Reasons to modify a support order could include a job loss or a substantial change in income. Reasons to modify the custody order could include one parent’s need or desire to relocate with the kids or significant changes in their ability to care for their children due to time or health constraints. We discuss this topic in greater detail on our modifications page.
Does the child get to decide who they live with in Georgia?
The answer is yes, with some important qualifications. First of all, under Georgia law, the child must be age 14 or older to have their stated preference honored. Even then, a judge can decide to overrule the child’s decision if such an arrangement would not be in the child’s best interest.
The important takeaway is that a custody case is not open-and-shut just because a teenager knows which parent they would like to live with after the divorce. It will be important to demonstrate that the preferred arrangement will meet the “best interests” standard.
Sensible Solutions And Aggressive Advocacy
We encourage and enable parents to resolve custody disputes out of court, including the use of alternative dispute resolution. However, sometimes there is no middle ground, the other parent initiates a hostile action, or complex issues must be decided by a judge.

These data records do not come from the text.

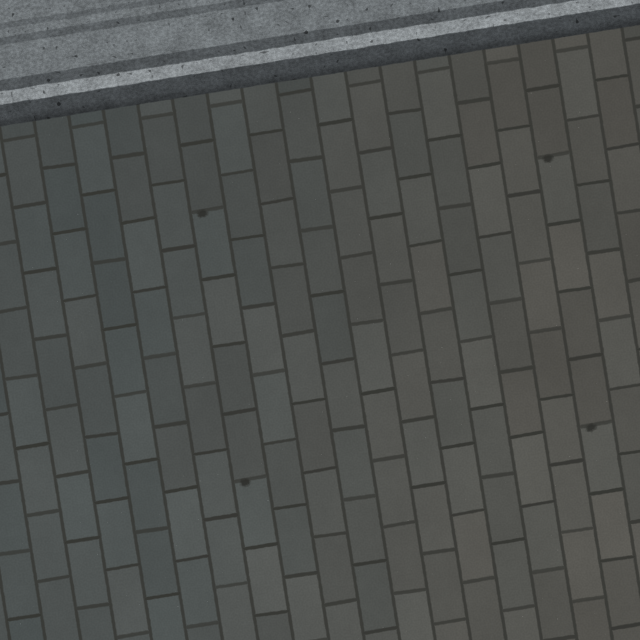
A WebGL 2 fragment shader for this texture:

```glsl
#version 300 es
precision highp float;

uniform vec2 u_resolution;
out vec4 fragColor;

const float TILT = 0.157;
const vec2 BRICK = vec2(0.0547, 0.1064);
const vec2 WEAR_PERIOD = vec2(10.0, 4.0);
const float CURB_EDGE = 0.195;

const vec3 BRICK_COOL = vec3(0.298, 0.318, 0.315);
const vec3 BRICK_WARM = vec3(0.325, 0.325, 0.308);
const vec3 JOINT = vec3(0.212, 0.214, 0.200);
const vec3 CONCRETE = vec3(0.430, 0.450, 0.460);
const vec3 CONCRETE_LIGHT = vec3(0.530, 0.550, 0.560);
const vec3 CONCRETE_DARK = vec3(0.265, 0.280, 0.290);

float hash(vec2 p) {
  vec3 h = fract(p.xyx * vec3(0.1031, 0.1030, 0.0973));
  h += dot(h, h.yzx + 33.33);
  return fract((h.x + h.y) * h.z);
}

vec2 gradient(vec2 cell) {
  float a = 6.2832 * hash(cell + 7.0);
  return vec2(cos(a), sin(a));
}

float gradientNoise(vec2 p) {
  vec2 i = floor(p), f = p - i;
  vec2 w = f * f * f * (f * (f * 6.0 - 15.0) + 10.0);
  vec2 e = vec2(0.0, 1.0);
  float low = mix(dot(gradient(i), f), dot(gradient(i + e.yx), f - e.yx), w.x);
  float high = mix(dot(gradient(i + e.xy), f - e.xy), dot(gradient(i + 1.0), f - 1.0), w.x);
  return mix(low, high, w.y);
}

float fbm(vec2 p) {
  float sum = 0.0, amp = 0.6;
  for (int i = 0; i < 4; i++) {
    sum += amp * gradientNoise(p);
    p = p * 2.03 + 11.7;
    amp *= 0.55;
  }
  return sum;
}

// Soft line of given half width around d = 0
float line(float d, float halfWidth, float blur) {
  return 1.0 - smoothstep(halfWidth - blur, halfWidth + blur, abs(d));
}

// Soft strip between two depths
float band(float v, float from, float to, float blur) {
  return smoothstep(from - blur, from + blur, v) * (1.0 - smoothstep(to - blur, to + blur, v));
}

vec3 paving(vec2 q, vec2 uv, float px) {
  float blur = max(0.0012, px);
  float ragged = 0.0011 * fbm(q * 110.0);

  // Half-bond columns with slightly uneven courses
  float s = q.x / BRICK.x - 0.42;
  float column = floor(s);
  float across = s - column;
  float t = q.y / BRICK.y - 0.03 - 0.5 * mod(column + 1.0, 2.0);
  float course = round(t);
  vec2 id = mod(vec2(column, course), WEAR_PERIOD);
  float shift = 0.05 * (hash(id + 3.1) - 0.5) + 0.03 * (hash(id + 8.4) - 0.5) * (across - 0.5);
  float along = t - course - shift;
  vec2 brick = mod(vec2(column, course - step(along, 0.0)), WEAR_PERIOD);

  // Joints
  float sideDist = (0.5 - abs(across - 0.5)) * BRICK.x + ragged;
  float endDist = along * BRICK.y + ragged;
  float side = 0.85 * line(sideDist, 0.0025, blur);
  float end = line(endDist, mix(0.0021, 0.0032, hash(id + 5.7)), blur);
  end *= mix(0.7, 1.1, hash(id + 1.9));

  // Face tone, broad staining and fine grain
  vec3 face = mix(BRICK_COOL, BRICK_WARM, smoothstep(0.1, 0.9, uv.x));
  face *= 1.0 + 0.10 * (hash(brick + 21.0) - 0.5);
  face += vec3(0.008, 0.0, -0.003) * (hash(brick + 40.0) - 0.4);
  face *= 1.0 + 0.07 * fbm(q * 7.0) + 0.03 * fbm(q * 60.0);
  face *= 1.0 + 0.05 * gradientNoise(q * 330.0);
  face += 0.06 * smoothstep(0.52, 0.7, gradientNoise(q * 170.0 + 5.0));
  face *= mix(1.04, 0.97, smoothstep(0.1, 0.75, uv.y));

  // One chipped brick end in each wear period
  float chosen = step(length(id - vec2(4.0, 3.0)), 0.1);
  vec2 chip = vec2((across - 0.34) * BRICK.x, along * BRICK.y - 0.004);
  float chipDist = length(chip * vec2(0.75, 1.0)) + 0.003 * fbm(q * 140.0);
  float stain = chosen * (1.0 - smoothstep(0.003, 0.0085, chipDist));

  vec3 color = mix(face, JOINT, clamp(max(side, end), 0.0, 1.0));
  return mix(color, JOINT * 0.85, 0.9 * stain);
}

vec3 curb(vec2 q, float px) {
  float blur = max(0.0012, px);
  float v = q.y + 0.002 * fbm(q * 45.0);
  float dark = 0.75 * band(v, 0.124, 0.141, blur);
  dark = max(dark, 0.50 * band(v, 0.058, 0.070, blur));
  dark = max(dark, 0.40 * band(v, 0.036, 0.045, blur));
  dark = max(dark, band(v, 0.162, 0.300, blur));
  vec3 color = mix(CONCRETE, CONCRETE_LIGHT, band(v, 0.141, 0.162, blur));
  color = mix(color, CONCRETE_DARK, dark);

  // Rough mottling, pits and shade towards the paving
  color *= 1.0 + 0.22 * fbm(q * 28.0) + 0.30 * fbm(q * vec2(170.0, 210.0));
  color *= 1.0 - 0.45 * smoothstep(0.38, 0.6, gradientNoise(q * 100.0 + 3.0));
  return color * mix(1.0, 0.75, smoothstep(0.178, CURB_EDGE, v));
}

void main() {
  vec2 uv = gl_FragCoord.xy / u_resolution;
  float px = 1.0 / min(u_resolution.x, u_resolution.y);
  float c = cos(TILT), s = sin(TILT);
  vec2 down = vec2(uv.x, 1.0 - uv.y);
  vec2 q = vec2(c * down.x - s * down.y, s * down.x + c * down.y);

  float edge = CURB_EDGE + 0.0012 * fbm(q * 60.0);
  float onPaving = smoothstep(edge - px, edge + px, q.y);
  vec3 color = mix(curb(q, px), paving(q, uv, px), onPaving);
  fragColor = vec4(color, 1.0);
}
```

Vic Brown Hill and Brad E. Macdonald are accomplished trial lawyers who prepare for litigation to give you leverage and peace of mind in the event that negotiations do not pan out. We will vigorously defend your interests and pursue your goals, always with your children’s well-being at the heart of the equation.